Appellant was tried before a jury and convicted of armed robbery and aggravated assault upon a peace officer. Appellant appeals from the judgments of conviction and sentences entered by the trial court on the jury's verdicts.
1. The trial court's admission into evidence of certain of appellant's in-custody statements is enumerated as error. Before allowing appellant's in-custody statements into evidence, the trial court conducted a Jackson-Denno hearing and concluded that those statements had been voluntarily made and were, therefore, admissible. "Factual and credibility determinations of voluntariness made at a Jackson-Denno hearing must be accepted by appellate courts unless clearly erroneous. [Cit.]" Mungin v. State, 183 Ga. App. 290
, 291 (1) (358 SE2d 673
) (1987). Our review of the transcript of the Jackson-Denno hearing reveals that, in the light of the totality of the surrounding circumstances, the trial court's finding as to the voluntariness of appellant's in-custody statements was not clearly erroneous. Accordingly, this enumeration is without merit.
2. Appellant enumerates as error the trial court's failure to charge on the crime of simple battery as a lesser included offense of the alleged aggravated assault. The evidence adduced at trial showed that the victim of the assault had been stabbed with a knife and was then hit repeatedly on the head with a pistol. "[T]he offense of simple battery is not reasonably raised by [this] evidence, [and] it is not in issue so as to require instructions. [Cit.]" Guthrie v. State, 147 Ga. App. 351
, 353 (2) (248 SE2d 714
) (1978). See also Davis v. State, 135 Ga. App. 584
, 588 (6) (218 SE2d 297
3. Appellant enumerates the general grounds. Our review of the entire record reveals that, from the evidence which was produced at trial, a rational trior of fact could reasonably have found appellant guilty beyond a reasonable doubt of the crimes of which he was convicted.

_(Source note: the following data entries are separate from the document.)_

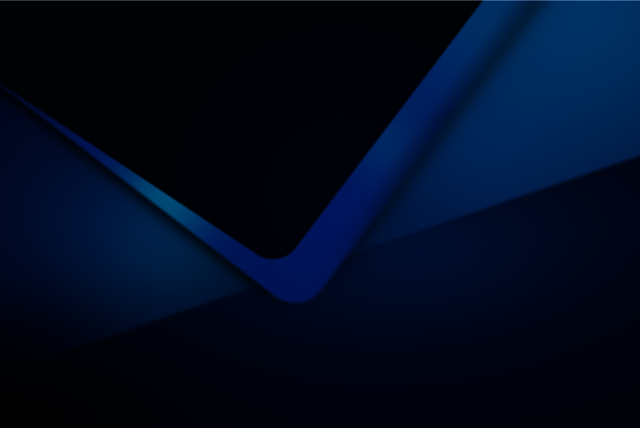
Reproduce this background procedurally as a Shadertoy shader.

```glsl
// Dark blue layered sheets: a black rounded wedge over a glowing blue band,
// resting on lit panels that are cut by one slanted line.
// Layers are signed distances; light is a sum of soft Gaussian glows.

// Soft round light with separate horizontal and vertical reach
float glow(vec2 p, vec2 center, vec2 reach) {
    vec2 q = (p - center) / reach;
    return exp(-dot(q, q));
}

// Rounded corner between two half planes, negative inside
float roundedWedge(float a, float b, float radius) {
    vec2 q = vec2(a, b) + radius;
    return min(max(q.x, q.y), 0.0) + length(max(q, 0.0)) - radius;
}

// Antialiased coverage of the inside of a distance field
float cover(float d, float blur) {
    float w = blur + 0.7 / iResolution.y;
    return 1.0 - smoothstep(-w, w, d);
}

void mainImage(out vec4 fragColor, in vec2 fragCoord) {
    vec2 p = fragCoord / iResolution.y;
    float rightArm = smoothstep(0.68, 0.82, p.x);

    // Edges of the inner wedge, the outer band and the floor line
    float inner = roundedWedge(dot(p - vec2(0.0, 0.805), vec2(-0.554, -0.8325)),
                               dot(p - vec2(1.129, 1.0), vec2(0.7975, -0.6033)), 0.062);
    float leftEdge = dot(p - vec2(0.0, 0.801), vec2(-0.6085, -0.7936));
    float rightEdge = dot(p - vec2(1.252, 1.0), vec2(0.8040, -0.5946));
    float outer = roundedWedge(leftEdge, rightEdge, 0.08);
    float floorLine = (p.y - 0.128 - 0.34 * p.x) * 0.947;

    // Dim floor, brightest below the tip
    vec3 ground = vec3(0.0, 0.006, 0.034)
        + vec3(0.0, 0.024, 0.085) * glow(p, vec2(0.82, 0.38), vec2(0.55, 0.26))
        + vec3(0.0, 0.014, 0.045) * glow(p, vec2(0.98, 0.42), vec2(0.22, 0.14))
        + vec3(0.0, 0.014, 0.045) * glow(p, vec2(1.30, 0.52), vec2(0.40, 0.25));
    ground *= 1.0 - 0.95 * glow(p, vec2(0.0), vec2(0.42, 0.20));

    // Lit panels left and right of the band
    vec3 leftPanel = vec3(0.0, 0.016, 0.100)
        + vec3(0.0, 0.095, 0.135) * glow(p, vec2(0.42, 0.44), vec2(0.22, 0.19))
        + vec3(0.0, 0.030, 0.080) * glow(p, vec2(0.22, 0.50), vec2(0.26, 0.25));
    leftPanel *= 1.0 - 0.8 * glow(p, vec2(0.0, 0.14), vec2(0.28, 0.16));
    vec3 rightPanel = vec3(0.0, 0.066, 0.212)
        + vec3(0.0, 0.125, 0.175) * glow(p, vec2(1.37, 0.98), vec2(0.36, 0.34))
        + vec3(0.0, 0.044, 0.085) * glow(p, vec2(1.10, 0.65), vec2(0.25, 0.22));
    vec3 panel = mix(leftPanel, rightPanel, rightArm);
    vec3 color = mix(ground, panel, cover(-floorLine, 0.005));

    // Shadow cast by the band: tight and deep on the left, softer on the right
    float shadowWidth = mix(0.023, 0.030, rightArm);
    float shadow = exp(-pow(max(outer, 0.0) / shadowWidth, 2.0));
    color *= 1.0 - mix(0.75, 0.42, rightArm) * shadow * smoothstep(-0.10, 0.04, floorLine);

    // Blue band with cyan highlights on both arms
    vec3 band = vec3(0.0, 0.068, 0.315)
        + vec3(0.0, 0.012, 0.050) * glow(p, vec2(0.80, 0.49), vec2(0.20, 0.18))
        + vec3(0.0, 0.220, 0.145) * glow(p, vec2(0.39, 0.535), vec2(0.12, 0.11))
        + vec3(0.0, 0.080, 0.055) * glow(p, vec2(0.90, 0.67), vec2(0.09, 0.10))
        + vec3(0.0, 0.110, 0.065) * glow(p, vec2(1.16, 0.98), vec2(0.17, 0.20))
        + vec3(0.0, 0.035, 0.045) * glow(p, vec2(1.03, 0.83), vec2(0.12, 0.12));
    band *= mix(0.55, 1.0, smoothstep(0.0, 0.25, p.x));

    // The right arm dims gradually into its soft outer edge
    band *= 1.0 - 0.38 * smoothstep(-0.060, 0.005, rightEdge) * smoothstep(0.68, 0.95, p.x);
    color = mix(color, band, cover(outer, mix(0.004, 0.008, rightArm)));

    // Black sheet on top, a trace of blue near the tip
    vec3 sheet = vec3(0.0, 0.002, 0.012)
        + vec3(0.0, 0.004, 0.026) * glow(p, vec2(0.80, 0.55), vec2(0.40, 0.40));
    color = mix(color, sheet, cover(inner, 0.002));

    // Hairline of light along the top of the canvas
    color += vec3(0.20, 0.18, 0.17) * cover(0.9985 - p.y, 0.0003) * 0.0
           + vec3(0.20, 0.20, 0.22) * smoothstep(0.9970, 0.9985, p.y);

    fragColor = vec4(color, 1.0);
}
```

Jackson v. Virginia, 443 U. S. 307 (99 SC 2781, 61 LE2d 560) (1979).
John B. Adams, for appellant.